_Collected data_
╭──

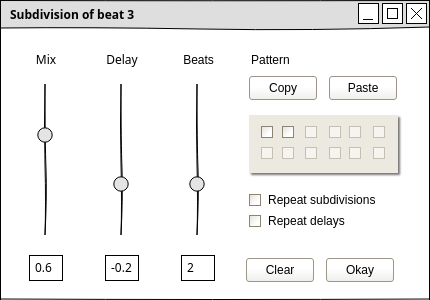
<!DOCTYPE html>
<html lang="en">
<head>
<meta charset="utf-8">
<title>Subdivision of beat 3</title>
<style>
:root {
  --ink: #000;
  --paper: #fff;
  --title-fill: #dedede;
  --knob: #e4e4e4;
  --button-edge: #9c968a;
  --button-low: #efefec;
  --panel: #ece9e1;
  --box-edge: #8d8474;
  --box-off: #c5c0b2;
  --sans: "Liberation Sans", Arial, sans-serif;
  --humanist: "Noto Sans", "Open Sans", sans-serif;
}
* { box-sizing: border-box; margin: 0; padding: 0; }
html, body { width: 430px; height: 300px; overflow: hidden; background: var(--paper); }
body { font: 12px/16px var(--sans); color: var(--ink); }
.dialog { position: relative; width: 430px; height: 300px; }
.frame { position: absolute; inset: 0; display: block; }
.titlebar { position: relative; display: flex; justify-content: space-between; height: 28px; padding: 3px 3px 0 10px; }
.titlebar h1 { font: 700 12px/16px var(--humanist); padding-top: 4px; white-space: nowrap; }
.window-icons { display: block; }
.body { position: relative; display: flex; height: 272px; padding: 24px 0 0 8px; }
.sliders { display: grid; grid-template-columns: repeat(3, 76px); height: 231px; }
.slider { display: flex; flex-direction: column; align-items: center; }
.slider h2 { font: 400 12px/16px var(--humanist); }
.slider h2.plain { font-family: var(--sans); padding-left: 1px; }
.track { display: block; margin-top: 16px; }
.value { width: 34px; height: 26px; margin-top: 20px; padding-left: 5px; border: 1px solid var(--ink); font: 12px/23px var(--humanist); }
.pattern { width: 150px; margin-left: 13px; }
.pattern h2 { font: 400 12px/16px var(--sans); padding-left: 2px; }
.buttons { display: flex; gap: 12px; margin-top: 8px; }
.button { width: 68px; height: 24px; border: 1px solid var(--button-edge); border-radius: 3px; background: linear-gradient(var(--paper) 45%, var(--button-low)); font: 12px/22px var(--sans); text-align: center; color: var(--ink); text-decoration: none; }
.steps { display: grid; grid-template-columns: 21px 23px 24px 20px 24px 12px; row-gap: 9px; align-content: start; width: 149px; height: 58px; margin-top: 15px; padding: 11px 0 0 12px; background: var(--panel); box-shadow: 2px 2px 2px #777; }
.box { width: 12px; height: 12px; border: 1px solid var(--box-edge); background: linear-gradient(135deg, #e6e3dc, var(--paper) 70%); }
.box.off { border-color: var(--box-off); background: #f6f4ef; }
.options { display: grid; row-gap: 5px; margin-top: 19px; list-style: none; }
.options li { display: flex; align-items: center; gap: 7px; white-space: nowrap; }
.actions { margin: 29px 0 0 -3px; }
</style>
</head>
<body>
<main class="dialog">
  <svg class="frame" width="430" height="300" aria-hidden="true">
    <path d="M0 0H430V27Q320 30 200 29T0 28Z" fill="var(--title-fill)"/>
    <g fill="none" stroke="var(--ink)">
      <path d="M0 28Q90 27 200 29T430 27M0 .5Q210 1 430 .5M.5 0V300M429.5 0V300"/>
      <path d="M0 299Q210 300 430 299"/>
    </g>
  </svg>
  <header class="titlebar">
    <h1>Subdivision of beat 3</h1>
    <svg class="window-icons" width="70" height="23" role="img" aria-label="Minimize, maximize, close">
      <g fill="var(--paper)" stroke="var(--ink)">
        <rect x="1.5" y=".5" width="20" height="20"/>
        <rect x="25.5" y=".5" width="20" height="20"/>
        <rect x="49.5" y=".5" width="20" height="20"/>
        <path d="M6 16.5H16"/>
        <rect x="30.5" y="5.5" width="10" height="10"/>
        <path d="M54 5L65 16M65 5L54 16"/>
      </g>
    </svg>
  </header>
  <div class="body">
    <svg width="0" height="0" style="position:absolute" aria-hidden="true">
      <defs>
        <g id="rail" fill="none" stroke="var(--ink)">
          <path d="M9 0Q9 60 10 85T9 151"/>
          <path d="M9 0Q8 40 9 80T9 151"/>
        </g>
        <circle id="knob" r="7.2" fill="var(--knob)" stroke="var(--ink)"/>
      </defs>
    </svg>
    <section class="sliders">
      <div class="slider">
        <h2>Mix</h2>
        <svg class="track" width="20" height="151" role="img" aria-label="Mix slider"><use href="#rail"/><use href="#knob" x="9" y="51"/></svg>
        <div class="value">0.6</div>
      </div>
      <div class="slider">
        <h2>Delay</h2>
        <svg class="track" width="20" height="151" role="img" aria-label="Delay slider"><use href="#rail"/><use href="#knob" x="9" y="100"/></svg>
        <div class="value">-0.2</div>
      </div>
      <div class="slider">
        <h2 class="plain">Beats</h2>
        <svg class="track" width="20" height="151" role="img" aria-label="Beats slider"><use href="#rail"/><use href="#knob" x="9" y="100"/></svg>
        <div class="value">2</div>
      </div>
    </section>
    <section class="pattern">
      <h2>Pattern</h2>
      <div class="buttons">
        <a class="button" href="#">Copy</a>
        <a class="button" href="#">Paste</a>
      </div>
      <div class="steps">
        <span class="box"></span><span class="box"></span><span class="box off"></span><span class="box off"></span><span class="box off"></span><span class="box off"></span>
        <span class="box off"></span><span class="box off"></span><span class="box off"></span><span class="box off"></span><span class="box off"></span><span class="box off"></span>
      </div>
      <ul class="options">
        <li><span class="box"></span>Repeat subdivisions</li>
        <li><span class="box"></span>Repeat delays</li>
      </ul>
      <div class="buttons actions">
        <a class="button" href="#">Clear</a>
        <a class="button" href="#">Okay</a>
      </div>
    </section>
  </div>
</main>
</body>
</html>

╰──

_To do_
Each line from the start of the entries to the line holding "flex; gap: 12px;" is to be given again exactly, both ends included, and each picture is to be left out.

_Problem solution_
<!DOCTYPE html>
<html lang="en">
<head>
<meta charset="utf-8">
<title>Subdivision of beat 3</title>
<style>
:root {
  --ink: #000;
  --paper: #fff;
  --title-fill: #dedede;
  --knob: #e4e4e4;
  --button-edge: #9c968a;
  --button-low: #efefec;
  --panel: #ece9e1;
  --box-edge: #8d8474;
  --box-off: #c5c0b2;
  --sans: "Liberation Sans", Arial, sans-serif;
  --humanist: "Noto Sans", "Open Sans", sans-serif;
}
* { box-sizing: border-box; margin: 0; padding: 0; }
html, body { width: 430px; height: 300px; overflow: hidden; background: var(--paper); }
body { font: 12px/16px var(--sans); color: var(--ink); }
.dialog { position: relative; width: 430px; height: 300px; }
.frame { position: absolute; inset: 0; display: block; }
.titlebar { position: relative; display: flex; justify-content: space-between; height: 28px; padding: 3px 3px 0 10px; }
.titlebar h1 { font: 700 12px/16px var(--humanist); padding-top: 4px; white-space: nowrap; }
.window-icons { display: block; }
.body { position: relative; display: flex; height: 272px; padding: 24px 0 0 8px; }
.sliders { display: grid; grid-template-columns: repeat(3, 76px); height: 231px; }
.slider { display: flex; flex-direction: column; align-items: center; }
.slider h2 { font: 400 12px/16px var(--humanist); }
.slider h2.plain { font-family: var(--sans); padding-left: 1px; }
.track { display: block; margin-top: 16px; }
.value { width: 34px; height: 26px; margin-top: 20px; padding-left: 5px; border: 1px solid var(--ink); font: 12px/23px var(--humanist); }
.pattern { width: 150px; margin-left: 13px; }
.pattern h2 { font: 400 12px/16px var(--sans); padding-left: 2px; }
.buttons { display: flex; gap: 12px; margin-top: 8px; }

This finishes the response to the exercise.